89. What is growth curve?

The pattern of growth when plotted against the time results in a sigmoid curve and this is known as the growth curve.

90. Name the external factors which influence growth? These are light, temperature, water supply and oxygen.

91. Name any four phytohormones?

Auxins, Gibberellins, Cytokinins and Ethylene.

92. Define apical dominance?

The ability of the apical bud to suppress the lateral buds is known as apical dominance.

93. Give the chemical names of any two auxins? Auxentriolic acid and Auxeniolonic acid.

94. Name the fungus which yields Gibberellins?
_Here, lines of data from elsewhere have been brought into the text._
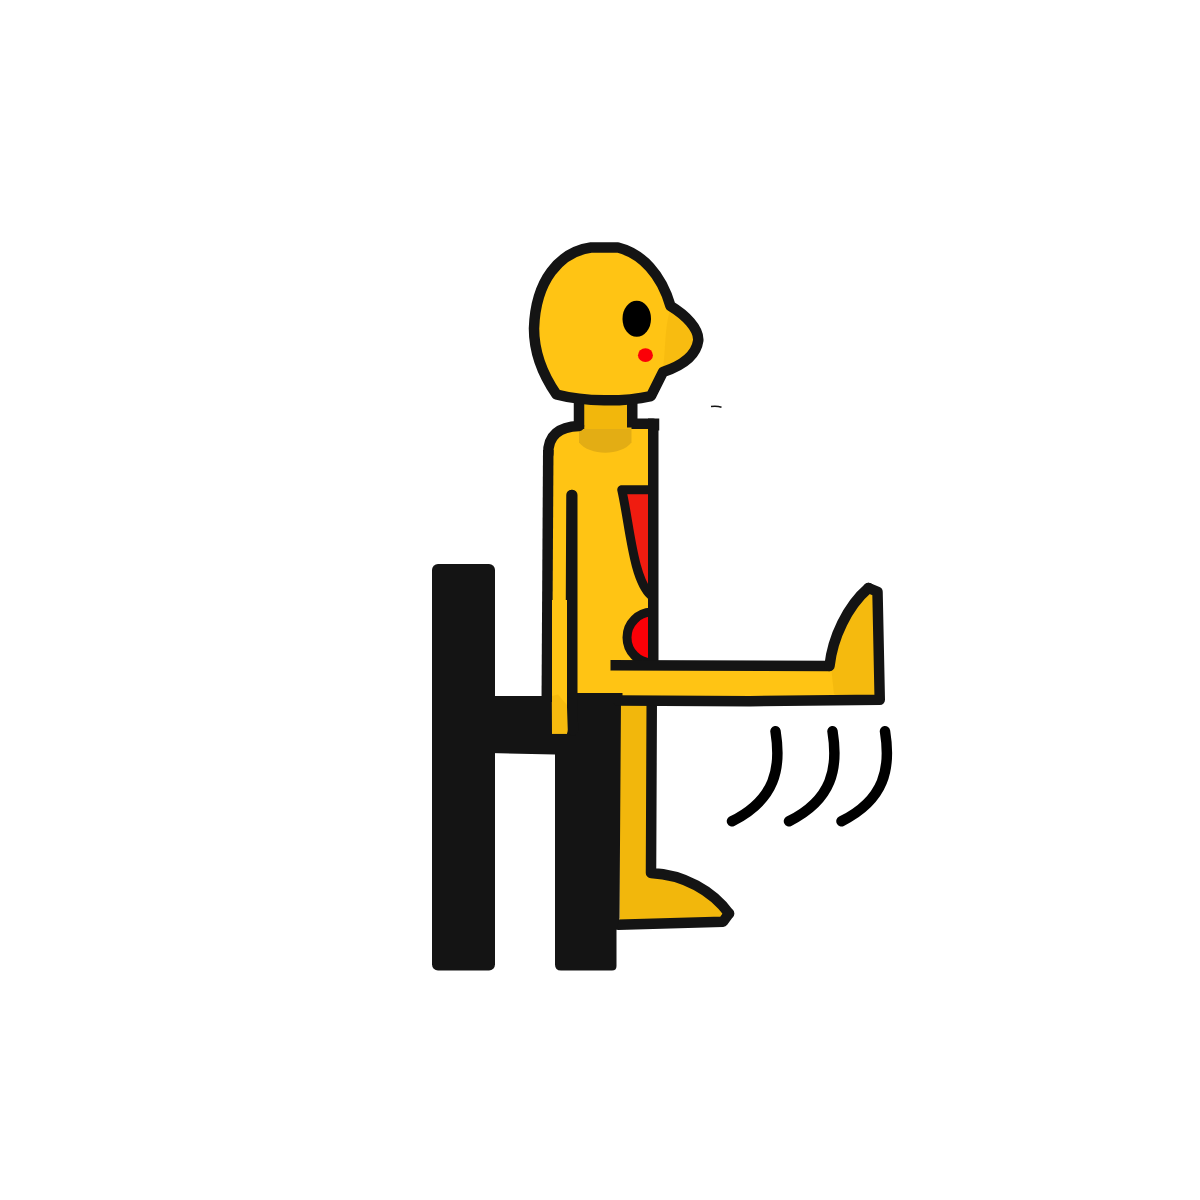
<!DOCTYPE html>
<html lang="en">
<head>
<meta charset="utf-8">
<title>Seated leg raise</title>
<style>
:root {
  --paper: #ffffff;
  --ink: #141414;
  --black: #000000;
  --skin: #ffc414;
  --skin-shade: #f2b70c;
  --neck-shade: #e3ad14;
  --red: #fb0007;
  --red-top: #f01c10;
}
html, body { margin: 0; background: var(--paper); }
body { width: 1200px; height: 1200px; overflow: hidden; }
svg { display: block; width: 1200px; height: 1200px; }
.ink { fill: none; stroke: var(--ink); stroke-width: 7; stroke-linecap: round; stroke-linejoin: round; }
.butt { stroke-linecap: butt; }
.chair { fill: var(--ink); }
.skin { fill: var(--skin); }
.skin-shade { fill: var(--skin-shade); }
.motion { fill: none; stroke: var(--black); stroke-width: 7; stroke-linecap: round; }
</style>
</head>
<body>
<svg viewBox="0 0 800 800" role="img" aria-label="Figure sitting on a chair, in profile, lifting one straight leg">
  <defs>
    <clipPath id="torso-clip"><rect x="380" y="270" width="54" height="172"/></clipPath>
    <path id="swing-mark" d="M517 487.500C521 512 517 533 488 547.500"/>
  </defs>

  <g id="lowered-leg">
    <path class="skin-shade" d="M413 466H433V582C455 584 475 594 486 609L483 614H413Z"/>
    <path class="ink" d="M434.500 468L434 582C456 583 475 594 486 609"/>
    <path class="ink" d="M486 609L482 614.500L412 616.500"/>
  </g>

  <g id="chair" class="chair">
    <rect x="288" y="376" width="42" height="271" rx="4"/>
    <path d="M326 464H374L390 463L414 466L413 612L411 620V644Q411 647 408 647H374Q370 647 370 643V503L326 502Z"/>
  </g>

  <g id="torso">
    <path class="skin" d="M367 303C367 290 374 285 386 285V266H422V283H436V446H408V464H385L378 489H368Z"/>
    <path fill="var(--neck-shade)" d="M386 270H421V295C414 304 393 304 386 295Z"/>
    <path class="skin-shade" d="M386 270H421V286H386Z"/>
    <path class="skin-shade" d="M368 463L373 464L378 470V489H368Z"/>
    <g id="markings" clip-path="url(#torso-clip)">
      <path d="M414.500 326.500H442V400L434 397C422 386 420 351 414.500 326.500Z" fill="var(--red-top)" stroke="var(--ink)" stroke-width="6" stroke-linejoin="round"/>
      <circle cx="435" cy="425" r="17" fill="var(--red)" stroke="var(--ink)" stroke-width="6"/>
    </g>
    <path class="ink butt" d="M421 282.500H435.500V444"/>
    <path d="M432 279H439.500V287H432Z" fill="var(--ink)"/>
    <path class="ink" d="M365.500 303C365 290 373 284.500 386 284"/>
    <path class="ink butt" d="M365.500 300L364.500 468" stroke-width="6.500"/>
    <path class="ink butt" d="M386 265V286M421.500 265V285" stroke-width="7"/>
  </g>

  <g id="raised-leg">
    <path class="skin" d="M386 446H553C555 425 566 403 580 393L585 396L586 465H386Z"/>
    <path class="skin-shade" d="M554 444C557 424 567 404 580 393L585 396L586 465L556 463Z" opacity=".75"/>
    <path class="ink butt" d="M407 443.500L553 444"/>
    <path class="ink" d="M553 444C555 425 565 404 579 392" stroke-width="6"/>
    <path class="ink" d="M579 392L585 394.500L586.500 466.500L500 467.500L412 467" stroke-width="7"/>
    <path class="ink butt" d="M384 465.500H415" stroke-width="5"/>
  </g>

  <g id="arm">
    <path class="ink" d="M381 330L380.500 440L382 487" stroke-width="7" stroke-linecap="butt"/>
    <path class="ink" d="M381.500 330V462" stroke-width="6.500"/>
    <path class="skin" d="M368 400H378V489H368Z"/>
    <path class="skin-shade" d="M368 464L372 463L378 470V489H368Z" opacity=".7"/>
  </g>

  <g id="head">
    <path class="skin" d="M371 263C362 250 356 235 356 219C357 187 373 168 394 165H412C428 169 441 183 447 204C457 210 466 219 465.500 227C464 238 454 244 442 248L434 264C416 268 390 268 371 263Z"/>
    <path class="skin-shade" d="M447 206C456 211 463 219 463 227C461 236 452 242 442 245C444 231 443 217 447 206Z" opacity=".55"/>
    <path class="ink" d="M371 263C362 250 356 235 356 219C357 187 373 168 394 165H412C428 169 441 183 447 204C457 210 466 219 465.500 227C464 238 454 244 442 248L434 264C416 268 390 268 371 263Z"/>
    <ellipse cx="424.500" cy="212.500" rx="9.500" ry="12" fill="var(--black)"/>
    <ellipse cx="430.300" cy="236.800" rx="5" ry="4.600" fill="var(--red)"/>
  </g>

  <g id="swing-marks" class="motion">
    <use href="#swing-mark"/>
    <use href="#swing-mark" x="38"/>
    <use href="#swing-mark" x="73"/>
  </g>

  <path id="stray-stroke" d="M474 271Q478 270.500 481 271.500" fill="none" stroke="var(--ink)" stroke-width="1"/>
</svg>
</body>
</html>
Gibbrella fujikorii (= Fusarium moniliforme)

95. What is Parthenocarpy?

The phenomenon of development of fruit without fertilization is known as parthenocarpy.

96. What is an abscission layer?

The development of a layer of cells to separate the old portions from the young portions in a plant body is called the abscission layer.

97. Define a species?

A species is the lowest stable unit in a taxonomic heirarchy.

98. What is an ecosystem?

The ecosystem is a basic functional unit of organisms and there environment interacting with each other.

99. What is the difference between Autecology and Synecology?

In autecology individuals are the units of study whereas in synecology groups of organisms constitute the units of study.

100. Define a population?

A population is a group of individuals belonging to a single species

101. What are the major divisions of biosphere?

Lithosphere, Hydrosphere and Atmosphere

102. Name any three components of pond ecosystem?

Producers, consumers and decomposers

103. Why there is leaf fall in deciduous trees during summer?

To prevent excessive rate of transpiration during summer

104. What is the difference between a food chain and food web?

In a food chain there is only a single link between one trophic level and other whereas in a food web at each level there are several links constituting a network.

105. What is an ecological pyramid?

The relationship between the different levels of trophic organization is represented in the form of a pyramid (with a wide base and a narrow top) is known as ecological pyramid.

106. Define the term biogeochemical cycle?

The circulation of essential elements of life from the environment to the organisms and from the organisms back to the environment in a circular fashion is known as biogeochemical cycle.

107. Name two problems of population explosion?

Food problem and space problem.

108. Define pollution?

The presence of new extraneous liquid, solid or gas in a quantity more than the normal which affects life is known as Pollution.

109. Name the types of pollution?

Soil pollution, water pollution, air pollution, radioactive pollution and noise pollution

110. Which is the unit of measurement of sound?


111. What is soil conservation?

The conservation of the top layer of the soil (so that it is not eroded) to support the growth of vegetation is known as soil conservation.

112. What is strip cropping?

An agricultural practice of growing plants in suitable strips in the field

113. What is contour farming?

Cultivation of the crops along the contour of the lands is known as contour forming.

114. What is basin listing?

Formation of small basins along the contour of the land with the help of a basin lister is known as basin listing

115. What is sylviculture?

Planned development of forest growing required species is known as sylviculture.

116 List any two advantages of social forestry?

It reduces pressure on natural forest.

It provides the necessary fire wood and fodder by growing required types of plants.

117. What is in situ conservation?

The conservation of rare species in their original habitat is known as in situ conservation

118 What is the difference between a National park and a sanctuary?

In a sanctuary the aim is to conserve a single species whereas in a national park the aim is to conserve the entire habitat

119. What is ex situ conservation?

The conservation endangered species in green houses, glass houses (plants) and in zoos (animals) is known as ex situ conservation.

120. Name any three sanctuaries in Karnataka?

Bandipur, Nagarahole and Ranganathittu

121. Name any two tiger reserves in India?

Bandipur in karnataka and Corbett in Uttar Pradesh.

122. Name any two wild life protection acts?

Madras Wild Elephant preservation act (1873), The Wild birds and animals protection act (1912).